(July 8, 1857- October 18, 1911) French Psychologist.
After receiving his law degree in 1878, Alfred Binet began to study science at the Sorbonne. However, he was not overly interested in his formal schooling, and started educating himself by reading psychology texts at the National Library in Paris. He soon became fascinated with the ideas of John Stuart Mill, who believed that that the operations of intelligence could be explained by the the laws of associationism.
In 1904 a French professional group for child psychology, La Société Libre pour l'Etude Psychologique de l'Enfant, was called upon by the French government to appoint a commission on the education of retarded children. The commission was asked to create a mechanism for identifying students in need of alternative education. Binet, being an active member of this group, found the impetus for the development of his mental scale.
Binet and Simon, in creating what historically is known as the Binet-Simon Scale, comprised a variety of tasks they thought were representative of typical children's abilities at various ages. This task-selection process was based on their many years of observing children in natural settings. They then tested their measurement on a sample of fifty children, ten children per five age groups. The children selected for their study were identified by their school teachers as being average for their age. The purpose of this scale of normal functioning, which would later be revised twice using more stringent standards, was to compare children's mental abilities relative to those of their normal peers.
The scale consisted of thirty tasks of increasing complexity. The easiest of these could be accomplished by all children, even those who were severely retarded. Some of the simplest test items assessed whether or not a child could follow a lighted match with his eyes or shake hands with the examiner. Slightly harder tasks required children to point to various named body parts, repeat back a series of 3 digits, repeat simple sentences, and to define words like house, fork or mama. More difficult test items required children to state the difference between pairs of things, reproduce drawings from memory or to construct sentences from three given words such as "Paris, river and fortune". The hardest test items included asking children to repeat back 7 random digits, find three rhymes for the French word obéisance and to answer questions such as "My neighbor has been receiving strange visitors. He has received in turn a doctor, a lawyer, and then a priest". For the practical use of determining educational placement, the score on the Binet-Simon scale would reveal the child's mental age. For example, a 6 year-old child who passed all the tasks usually passed by 6 year-olds--but nothing beyond--would have a mental age that exactly matched his chronological age, 6.0.

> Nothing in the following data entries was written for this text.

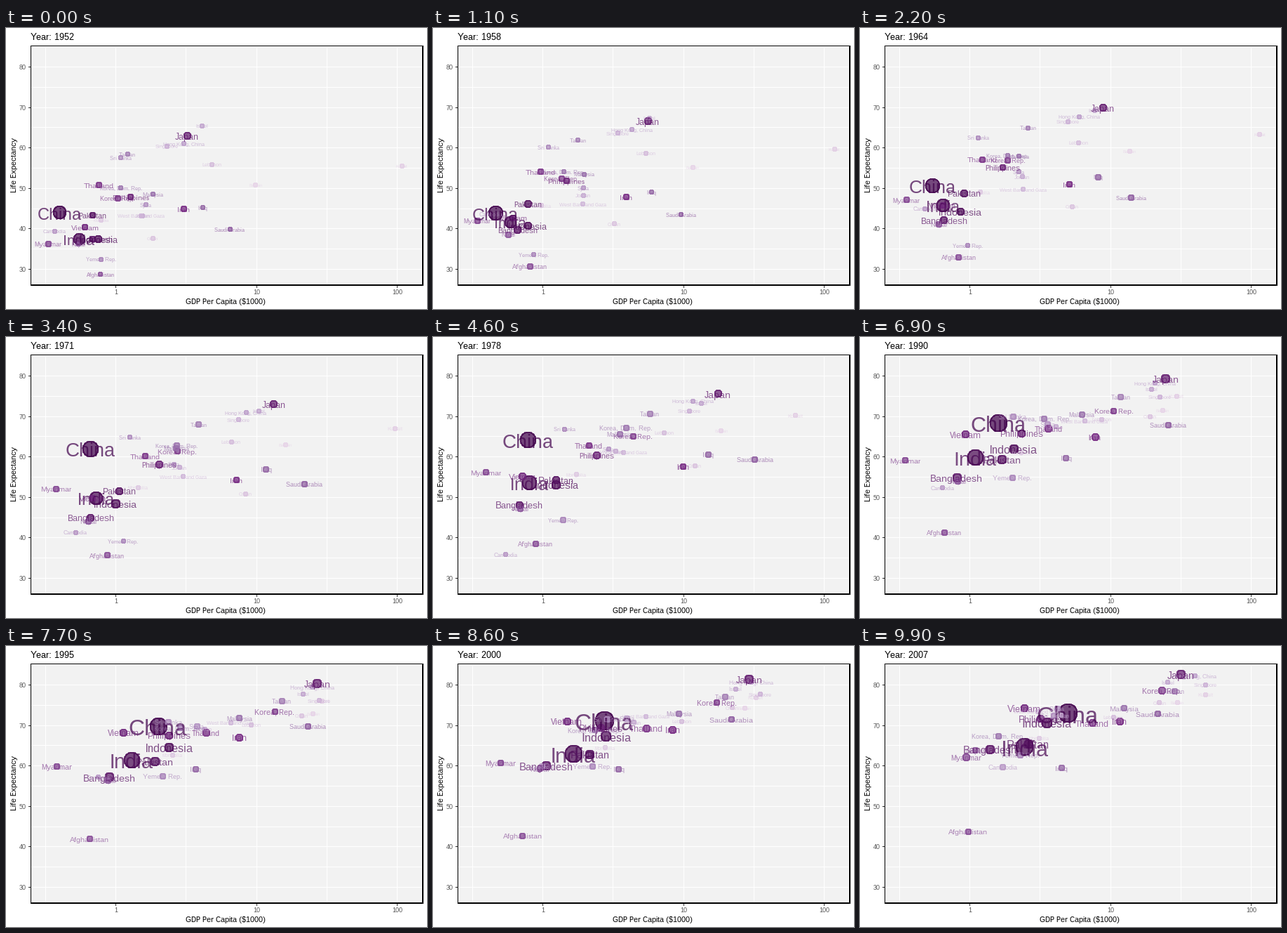
A matplotlib script for the animation above (10000 ms loop, 600x400 px).

```python
import numpy as np
import matplotlib.pyplot as plt
from matplotlib.animation import FuncAnimation
from matplotlib.colors import LinearSegmentedColormap
from matplotlib.patches import Rectangle

plt.rcParams.update({
    "font.family": "Liberation Sans",
    "text.hinting": "native",
    "text.hinting_factor": 1,
})

FRAMES, INTERVAL = 100, 100
PX = 0.72                                   # points per pixel at 100 dpi
LEFT, RIGHT, TOP, BOTTOM = 35, 594, 25, 365.9
POP_MIN, POP_MAX = 0.12, 1319
T = np.linspace(0, 1, FRAMES)               # 1952 to 2007
countries = []


def padded(lo, hi):
    pad = 0.05 * (hi - lo)
    return lo - pad, hi + pad


X_LO, X_HI = padded(np.log10(0.331), np.log10(113.523))
Y_LO, Y_HI = padded(28.801, 82.603)


def to_x(log_gdp):
    return LEFT + (log_gdp - X_LO) / (X_HI - X_LO) * (RIGHT - LEFT)


def to_y(life):
    return BOTTOM - (life - Y_LO) / (Y_HI - Y_LO) * (BOTTOM - TOP)


def glide(points):
    """Smooth cubic path through points evenly spaced in time."""
    p = np.asarray(points, float)
    m = np.gradient(p, edge_order=2)
    u = T * (len(p) - 1)
    i = np.minimum(u.astype(int), len(p) - 2)
    f = u - i
    s = f * f * (3 - 2 * f)
    return (p[i] * (1 - s) + p[i + 1] * s
            + m[i] * f * (1 - f) ** 2 - m[i + 1] * f * f * (1 - f))


def add(name, pop, *stops, growth=2.7):
    """Final population in millions, then (GDP in dollars, life) stops."""
    gdp, life = zip(*stops)
    people = pop * growth ** (T - 1)
    share = np.clip((people - POP_MIN) / (POP_MAX - POP_MIN), 0, 1)
    countries.append((name, to_x(glide(np.log10(gdp) - 3)),
                      to_y(glide(life)), 2 + 10 * np.sqrt(share)))


# Largest population first: the colour ramp follows this order.
add("China", 1319, (400, 44), (500, 46), (650, 61.5), (850, 64.7),
    (1470, 67.9), (2400, 70.7), (4959, 73), growth=2.37)
add("India", 1110, (547, 37.4), (716, 49.5), (1036, 59.1), (2452, 64.7), growth=3)
add("Indonesia", 224, (750, 37.5), (980, 48.1), (1938, 61), (3541, 70.7))
add("Pakistan", 169, (685, 43.4), (1303, 55.1), (2606, 65.5), growth=4)
add("Bangladesh", 150, (684, 37.5), (659, 44.7), (780, 53.9), (1391, 64.1), growth=3.2)
add("Japan", 127, (3217, 63), (12900, 72.8), (23770, 78.9), (31656, 82.6), growth=1.47)
add("Philippines", 91, (1273, 47.8), (1771, 56), (2485, 61.1), (2342, 67), (3190, 71.7))
add("Vietnam", 85, (605, 40.4), (678, 49.4), (876, 64.4), (2442, 74.2))
add("Iran", 69, (3035, 44.9), (5440, 51.7), (10400, 58.7), (7490, 66.3), (11606, 71))
add("Thailand", 65, (758, 50.8), (2300, 63.5), (7458, 70.6))
add("Korea, Rep.", 49, (1031, 47.5), (2652, 61), (9590, 70.6), (23348, 78.6))
add("Myanmar", 48, (331, 36.3), (358, 48.3), (396, 57.1), (362, 59.6), (944, 62.1))
add("Afghanistan", 32, (779, 28.8), (840, 33.5), (877, 39.1), (646, 41.7), (975, 43.8))
add("Nepal", 29, (546, 36.2), (706, 48.2), (1091, 63.8))
add("Saudi Arabia", 28, (6460, 39.9), (15400, 48.9), (33900, 60.9), (23700, 69.2), (21655, 72.8))
add("Iraq", 27, (4130, 45.3), (8780, 53.7), (14600, 61.2), (3900, 59.3), (4471, 59.5))
add("Malaysia", 25, (1831, 48.5), (2645, 61.8), (5850, 69.9), (12452, 74.2))
add("Korea, Dem. Rep.", 23, (1088, 50.1), (1990, 59.1), (4106, 68.1), (3050, 69.4), (1593, 67.3))
add("Taiwan", 23, (1207, 58.5), (6440, 71.4), (28718, 78.4))
add("Yemen, Rep.", 22, (782, 32.5), (1113, 38.9), (1947, 53.8), (2281, 62.7))
add("Sri Lanka", 20, (1084, 57.6), (1491, 67.4), (3970, 72.4))
add("Syria", 19, (1643, 45.9), (3040, 62.9), (4185, 74.1))
add("Cambodia", 14, (368, 39.4), (490, 44.9), (555, 36), (700, 56), (1714, 59.7))
add("Hong Kong, China", 7, (3054, 61), (12760, 74.5), (39725, 82.2))
add("Israel", 6.4, (4087, 65.4), (14300, 73.8), (25523, 80.7))
add("Jordan", 6, (1547, 43.2), (3440, 62.4), (4519, 72.5))
add("Singapore", 4.6, (2315, 60.4), (7168, 69), (20680, 74.3), (47143, 80))
add("West Bank and Gaza", 4, (1516, 43.2), (2530, 50.8), (4000, 62.6), (6700, 70.1), (3025, 73.4))
add("Lebanon", 3.9, (4835, 55.9), (7500, 66.5), (10461, 72))
add("Oman", 3.2, (1828, 37.6), (8100, 50.4), (18280, 68.9), (22316, 75.6))
add("Mongolia", 2.9, (787, 42.2), (1815, 56.5), (3096, 66.8))
add("Kuwait", 2.5, (108382, 55.6), (98900, 66.7), (30230, 74.5), (47307, 77.6))
add("Bahrain", 0.7, (9867, 50.9), (19270, 67.3), (29796, 75.6))

ramp = LinearSegmentedColormap.from_list(
    "asia", ["#40004B", "#762A83", "#9970AB", "#C2A5CF", "#E7D4E8"])
shades = ramp(np.linspace(0, 1, len(countries)), alpha=0.7)
order = sorted(range(len(countries)), key=lambda i: countries[i][0])
countries = [countries[i] for i in order]
shades = shades[order]

fig = plt.figure(figsize=(6, 4), dpi=100, facecolor="white")
ax = fig.add_axes([0, 0, 1, 1])
ax.set(xlim=(0, 600), ylim=(400, 0))
ax.axis("off")


def box(x, y, w, h, color, z=1):
    ax.add_patch(Rectangle((x, y), w, h, fc=color, lw=0, zorder=z))


def label(x, y, text, px, color="black", **kw):
    kw = {"ha": "center", "va": "baseline", **kw}
    return ax.text(x, y, text, fontsize=px * PX, color=color, **kw)


# Panel, grid, ticks and border
box(35, 25, 559, 341, "#F2F2F2", 0)
for e in np.arange(-0.5, 2.1, 0.5):
    x = int(to_x(e))
    box(x, 25, 1, 341, "white")
    if e % 1 == 0:
        box(x, 367, 1, 3, "#333333")
        label(x + 0.5, 379, f"{10 ** e:.0f}", 9, "#4D4D4D")
for life in range(30, 86, 5):
    y = int(to_y(life))
    box(35, y, 559, 1, "white")
    if life % 10 == 0:
        box(32, y, 3, 1, "#333333")
        label(29, y + 4, str(life), 9, "#4D4D4D", ha="right")
box(35, 25, 560, 1, "black", 5)
box(35, 365, 560, 2, "black", 5)
box(35, 25, 1, 342, "black", 5)
box(593, 25, 2, 342, "black", 5)

title = label(35, 17, "", 13, ha="left")
label(313.5, 393, "GDP Per Capita ($1000)", 11)
label(12.5, 195.5, "Life Expectancy", 11, va="center", rotation=90)

names = [c[0] for c in countries]
xs, ys, sizes = (np.array([c[k] for c in countries]) for k in (1, 2, 3))
dots = ax.scatter(xs[:, 0], ys[:, 0], c=shades, edgecolors=shades,
                  linewidths=PX, antialiased=False, zorder=2)
tags = [label(0, 0, n, 6, s, zorder=3) for n, s in zip(names, shades)]


def update(i):
    title.set_text(f"Year: {round(1952 + 55 * T[i])}")
    em = sizes[:, i] * 72.27 / 25.4
    radius = np.floor(0.375 * (em + 0.945) + 0.5)
    dots.set_offsets(np.floor(np.column_stack([xs[:, i], ys[:, i]])) + 0.5)
    dots.set_sizes((2 * radius * PX) ** 2)
    for tag, x, y, px in zip(tags, xs[:, i], ys[:, i], np.floor(em + 0.5)):
        tag.set_position((x - 0.03 * px, y + 0.41 * px))
        tag.set_fontsize(px * PX)
    return [title, dots, *tags]


anim = FuncAnimation(fig, update, frames=FRAMES, interval=INTERVAL, repeat=True)
plt.show()
```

Intelligence Quotient (I.Q.)
An Intelligence Quotient or IQ is a score derived from one of several different standardized tests attempting to measure intelligence. The term "IQ", a translation of the German Intelligenz-Quotient, was coined by the German psychologist William Stern in 1912 as a proposed method of scoring early modern children's intelligence tests such as those developed by Alfred Binet and Theodore Simon in the early 20th Century. Although the term "IQ" is still in common use, the scoring of modern IQ tests such as the Wechsler Adult Intelligence Scale is now based on a projection of the subject's measured rank on the Gaussian bell curve with a center value (average IQ) of 100, and a standard deviation of 15 (different tests have various standard deviations; the Stanford-Binet IQ test has a standard deviation of 16).

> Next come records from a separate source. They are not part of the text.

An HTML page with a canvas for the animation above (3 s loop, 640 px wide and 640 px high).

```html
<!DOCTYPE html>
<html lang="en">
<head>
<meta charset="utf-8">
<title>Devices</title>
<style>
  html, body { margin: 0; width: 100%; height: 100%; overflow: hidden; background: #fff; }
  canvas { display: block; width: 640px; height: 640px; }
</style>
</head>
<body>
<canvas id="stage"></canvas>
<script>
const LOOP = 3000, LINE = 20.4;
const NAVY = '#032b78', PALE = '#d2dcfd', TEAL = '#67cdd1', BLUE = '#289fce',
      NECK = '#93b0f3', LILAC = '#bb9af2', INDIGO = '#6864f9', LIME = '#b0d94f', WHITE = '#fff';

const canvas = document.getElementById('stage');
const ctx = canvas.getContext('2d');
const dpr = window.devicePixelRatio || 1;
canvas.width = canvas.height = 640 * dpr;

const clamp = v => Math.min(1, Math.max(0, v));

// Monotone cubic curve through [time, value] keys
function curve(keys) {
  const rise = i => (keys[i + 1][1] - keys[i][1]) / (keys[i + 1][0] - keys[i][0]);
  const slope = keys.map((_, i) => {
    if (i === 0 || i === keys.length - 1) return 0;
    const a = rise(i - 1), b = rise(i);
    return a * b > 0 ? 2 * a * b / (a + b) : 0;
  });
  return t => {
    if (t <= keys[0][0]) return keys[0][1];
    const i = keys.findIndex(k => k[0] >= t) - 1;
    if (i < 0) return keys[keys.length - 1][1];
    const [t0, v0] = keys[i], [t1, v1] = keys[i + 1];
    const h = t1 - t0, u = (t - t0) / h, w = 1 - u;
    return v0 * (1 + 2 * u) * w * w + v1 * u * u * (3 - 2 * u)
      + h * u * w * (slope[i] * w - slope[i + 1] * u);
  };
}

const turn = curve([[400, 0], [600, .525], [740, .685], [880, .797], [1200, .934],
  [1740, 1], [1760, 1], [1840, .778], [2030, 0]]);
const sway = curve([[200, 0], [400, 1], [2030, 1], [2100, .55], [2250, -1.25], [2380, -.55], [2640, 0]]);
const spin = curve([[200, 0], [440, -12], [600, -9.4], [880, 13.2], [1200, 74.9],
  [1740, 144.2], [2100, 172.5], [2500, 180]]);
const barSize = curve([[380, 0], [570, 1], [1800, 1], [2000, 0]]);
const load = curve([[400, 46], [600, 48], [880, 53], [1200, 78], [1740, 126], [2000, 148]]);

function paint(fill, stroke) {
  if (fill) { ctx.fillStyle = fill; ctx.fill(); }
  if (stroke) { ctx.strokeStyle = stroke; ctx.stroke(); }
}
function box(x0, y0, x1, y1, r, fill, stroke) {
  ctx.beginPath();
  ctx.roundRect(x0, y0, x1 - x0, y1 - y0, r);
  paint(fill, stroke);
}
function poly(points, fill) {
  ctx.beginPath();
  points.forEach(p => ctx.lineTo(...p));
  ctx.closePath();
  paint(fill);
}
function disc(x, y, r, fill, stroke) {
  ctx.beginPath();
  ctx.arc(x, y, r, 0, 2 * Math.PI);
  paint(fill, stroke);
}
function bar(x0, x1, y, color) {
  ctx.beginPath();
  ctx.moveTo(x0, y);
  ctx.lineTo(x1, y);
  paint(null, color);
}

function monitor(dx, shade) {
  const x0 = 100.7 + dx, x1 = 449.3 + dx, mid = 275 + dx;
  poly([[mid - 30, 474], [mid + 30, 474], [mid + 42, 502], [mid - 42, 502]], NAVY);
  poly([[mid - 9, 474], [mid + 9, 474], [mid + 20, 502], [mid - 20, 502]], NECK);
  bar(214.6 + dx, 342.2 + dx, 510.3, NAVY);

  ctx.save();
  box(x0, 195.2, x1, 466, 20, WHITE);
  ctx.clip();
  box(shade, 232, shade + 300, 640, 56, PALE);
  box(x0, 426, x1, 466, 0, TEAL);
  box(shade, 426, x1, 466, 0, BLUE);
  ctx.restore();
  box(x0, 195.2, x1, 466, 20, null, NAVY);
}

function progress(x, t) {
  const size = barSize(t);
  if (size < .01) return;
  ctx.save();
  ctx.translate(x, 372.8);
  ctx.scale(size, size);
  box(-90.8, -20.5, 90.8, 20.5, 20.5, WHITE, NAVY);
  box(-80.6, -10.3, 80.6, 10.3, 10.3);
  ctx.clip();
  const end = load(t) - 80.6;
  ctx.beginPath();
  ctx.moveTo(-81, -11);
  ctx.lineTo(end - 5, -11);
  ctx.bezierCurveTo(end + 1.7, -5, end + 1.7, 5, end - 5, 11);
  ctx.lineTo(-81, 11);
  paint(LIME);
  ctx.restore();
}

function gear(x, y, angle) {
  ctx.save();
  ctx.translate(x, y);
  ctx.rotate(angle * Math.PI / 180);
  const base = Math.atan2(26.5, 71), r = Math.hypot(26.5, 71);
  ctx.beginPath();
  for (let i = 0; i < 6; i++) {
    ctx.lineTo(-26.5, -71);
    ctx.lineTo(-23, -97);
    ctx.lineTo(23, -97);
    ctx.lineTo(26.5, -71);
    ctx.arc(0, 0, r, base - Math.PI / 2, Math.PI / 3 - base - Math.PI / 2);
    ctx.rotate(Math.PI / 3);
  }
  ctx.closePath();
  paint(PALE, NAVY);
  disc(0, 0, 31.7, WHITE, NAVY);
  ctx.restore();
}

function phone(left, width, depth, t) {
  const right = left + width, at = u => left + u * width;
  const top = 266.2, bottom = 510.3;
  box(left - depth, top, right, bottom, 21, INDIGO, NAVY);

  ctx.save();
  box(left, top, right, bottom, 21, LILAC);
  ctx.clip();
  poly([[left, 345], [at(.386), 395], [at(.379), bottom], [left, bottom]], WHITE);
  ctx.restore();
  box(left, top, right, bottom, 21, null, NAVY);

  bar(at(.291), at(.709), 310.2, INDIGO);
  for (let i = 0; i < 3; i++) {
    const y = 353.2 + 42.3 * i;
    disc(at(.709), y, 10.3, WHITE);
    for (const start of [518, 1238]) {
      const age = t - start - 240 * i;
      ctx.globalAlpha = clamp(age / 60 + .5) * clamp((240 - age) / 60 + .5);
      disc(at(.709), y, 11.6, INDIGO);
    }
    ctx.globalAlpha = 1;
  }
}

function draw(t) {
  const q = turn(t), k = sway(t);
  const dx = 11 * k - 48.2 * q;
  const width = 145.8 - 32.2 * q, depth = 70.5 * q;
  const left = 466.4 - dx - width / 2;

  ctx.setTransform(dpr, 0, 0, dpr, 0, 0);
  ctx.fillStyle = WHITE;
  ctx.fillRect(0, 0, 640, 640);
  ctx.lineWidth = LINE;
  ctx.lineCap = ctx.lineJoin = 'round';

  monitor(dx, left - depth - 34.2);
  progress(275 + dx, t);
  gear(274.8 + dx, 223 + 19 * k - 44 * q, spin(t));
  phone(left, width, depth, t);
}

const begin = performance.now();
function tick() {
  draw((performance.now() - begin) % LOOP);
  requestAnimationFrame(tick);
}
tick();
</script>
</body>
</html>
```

IQ scores have been shown to correlate with such factors as morbidity and mortality, parental social status, and to a substantial degree, parental IQ: while IQ inheritance has been investigated for nearly a century, controversy remains as to how much is inheritable, and the mechanisms for inheriting are still a matter of some debate.

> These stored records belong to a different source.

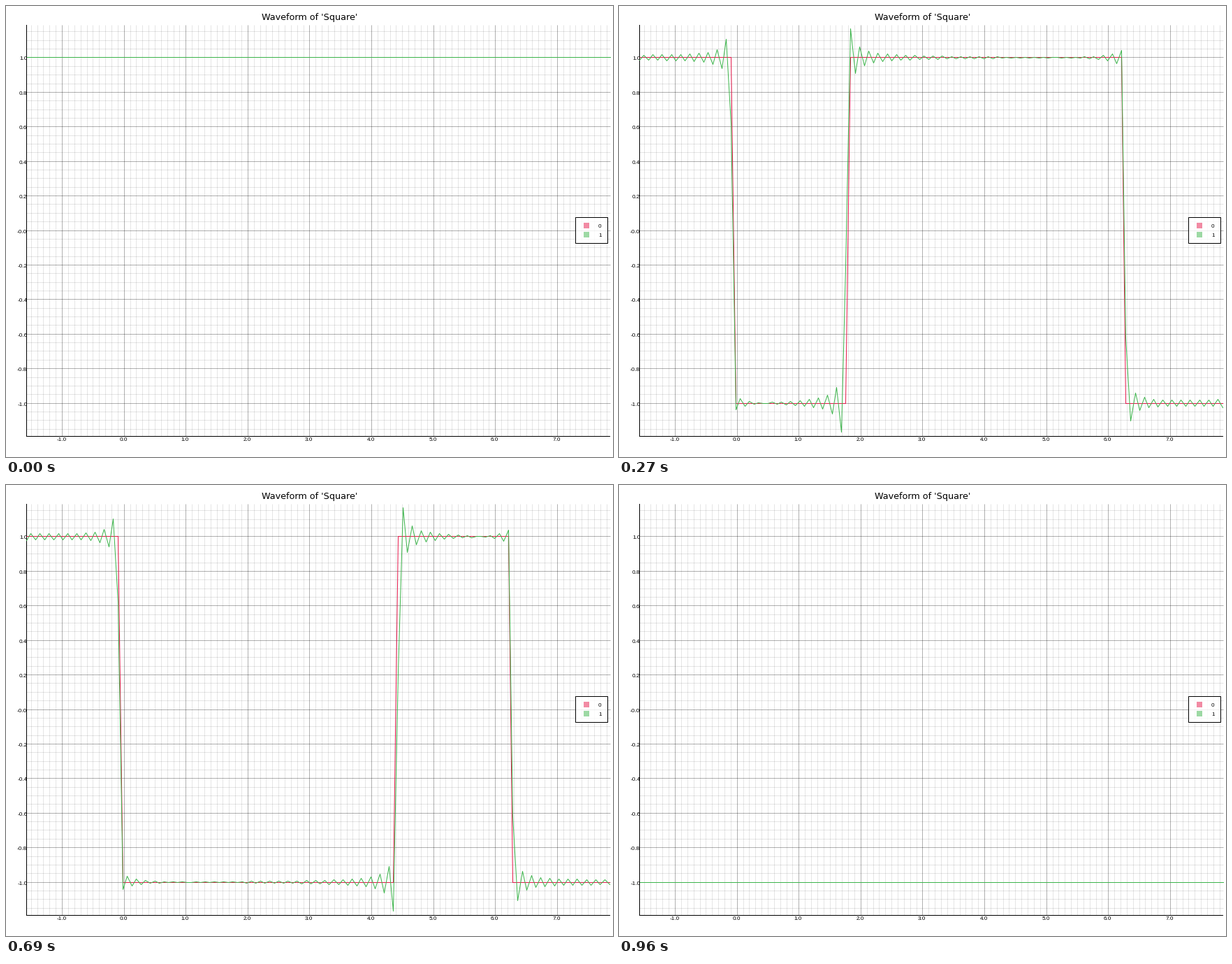
Recreate the animation shown at these times as a matplotlib script. Size 869 by 645 pixels, loop 0.99 s.

```python
import numpy as np
import matplotlib.pyplot as plt
from matplotlib.animation import FuncAnimation
from matplotlib.collections import LineCollection
from matplotlib.patches import Rectangle

W, H, DPI = 869, 645, 72
LEFT, RIGHT, TOP, BOTTOM = 29, 864, 27, 615
X0, SPAN, YMAX = -np.pi / 2, 3 * np.pi, 1.19
RED, GREEN = (230 / 255, 25 / 255, 75 / 255), (60 / 255, 180 / 255, 75 / 255)

FRAMES, STEPS, HOLD = 33, 31, 19
SAMPLES, HARMONICS = 128, 42


def px(x):
    return np.floor(LEFT + (x - X0) * (RIGHT - LEFT) / SPAN) + 0.5


def py(y):
    return np.floor((TOP + BOTTOM) / 2 - y * (BOTTOM - TOP) / (2 * YMAX)) + 0.5


fig = plt.figure(figsize=((W + 0.01) / DPI, (H + 0.01) / DPI), dpi=DPI, facecolor="white")
ax = fig.add_axes([0, 0, 1, 1])
ax.set_xlim(0, W)
ax.set_ylim(H, 0)
ax.axis("off")


def grid(xs, ys, alpha):
    segs = [[(px(x), TOP), (px(x), BOTTOM)] for x in xs]
    segs += [[(LEFT, py(y)), (RIGHT + 1, py(y))] for y in ys]
    ax.add_collection(LineCollection(segs, colors=[(0, 0, 0, alpha)],
                                     linewidths=1, zorder=1), autolim=False)


def label(x, y, text, ha="center", size=8.1, font="Liberation Sans"):
    ax.text(x, y, text, ha=ha, va="baseline", fontsize=size,
            family=font, color="black", zorder=6)


def box(x, y, w, h, zorder, **style):
    ax.add_patch(Rectangle((x, y), w, h, zorder=zorder, **style))


# Mesh, axes and labels
major_x = np.arange(-1, 8)
major_y = np.arange(-5, 6) / 5
grid(np.arange(-15, 79) / 10, np.arange(-23, 24) / 20, 0.1)
grid(major_x, major_y, 0.23)

box(LEFT, TOP, 1, BOTTOM - TOP + 1, 2, fc="black", lw=0)
box(LEFT, BOTTOM, RIGHT - LEFT + 1, 1, 2, fc="black", lw=0)
for x in major_x:
    label(px(x), 622, f"{x:.1f}")
for y in major_y:
    label(30.3, py(y) + 3, "-0.0" if y == 0 else f"{y:.1f}", ha="right")
label(434.5, 19.6, "Waveform of 'Square'", size=12.7, font="DejaVu Sans")

# Legend
box(814.5, 302.5, 46, 37, 5, fc=(1, 1, 1, 0.8), ec="black", lw=1)
for i, color in enumerate((RED, GREEN)):
    y = 310 + 13 * i
    box(826.5, y, 8.5, 8.5, 6, fc=color, alpha=0.5, lw=0)
    label(850.2, y + 7.2, str(i))

# Waveforms: plotted positions and the phases they sample
xs = px(X0 + np.linspace(0, SPAN, SAMPLES))
phase = X0 + np.arange(1, SAMPLES + 1) * SPAN / SAMPLES
n = np.arange(1, HARMONICS + 1)[:, None]

pulse_line, = ax.plot([], [], color=RED, lw=1, zorder=3)
series_line, = ax.plot([], [], color=GREEN, lw=1, zorder=4)


def pulse(duty):
    return np.where(np.mod(phase, 2 * np.pi) < 2 * np.pi * duty, -1.0, 1.0)


def fourier(duty):
    half = np.pi * duty
    terms = np.sin(n * half) * np.cos(n * (phase - half)) / n
    return 1 - 2 * duty - 4 / np.pi * terms.sum(axis=0)


def update(frame):
    step = frame if frame < HOLD else frame - 1
    duty = step / STEPS
    pulse_line.set_data(xs, py(pulse(duty)))
    series_line.set_data(xs, py(np.round(fourier(duty), 9)))
    return pulse_line, series_line


anim = FuncAnimation(fig, update, frames=FRAMES, interval=30,
                     init_func=lambda: update(0), repeat=True, repeat_delay=0)
plt.show()
```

IQ scores are used in many contexts: as predictors of educational achievement or special needs, by social scientists who study the distribution of IQ scores in populations and the relationships between IQ score and other variables, and as predictors of job performance and income.
The average IQ scores for many populations were rising at an average rate of three points per decade during the 20th century with most of the increase in the lower half of the IQ range: a phenomenon called the Flynn effect. It is disputed whether these changes in scores reflect real changes in intellectual abilities, or merely methodological problems with past or present testing.
In 1905 the French psychologist Alfred Binet published the first modern intelligence test called the Binet-Simon intelligence scale. His principal goal was to identify students who needed special help in coping with the school curriculum. Along with his collaborator Theodore Simon, Binet published revisions of his intelligence scale in 1908 and 1911, the last appearing just before his untimely death, at the age of 53.
In 1912, the German psychologist William Stern coined the abbreviation "I.Q.," a translation of the German Intelligenz-Quotient ("intelligence quotient"), proposing that an individual's intelligence level be measured as a quotient of their estimated "mental age" and their chronological age. A further refinement of the Binet-Simon scale was published in 1916 by Lewis M. Terman, from Stanford University, who incorporated Stern's proposal, and this Stanford-Binet Intelligence Scale formed the basis for one of the modern intelligence tests that remains in common use.
At first, IQ was calculated as a ratio with the formula
Thus, the modern IQ score is a mathematical transformation of a raw score on an IQ test, based on the rank of that score in a normalization sample. Modern scores are sometimes referred to as "deviance IQ", while older method age-specific scores are referred to as "ratio IQ".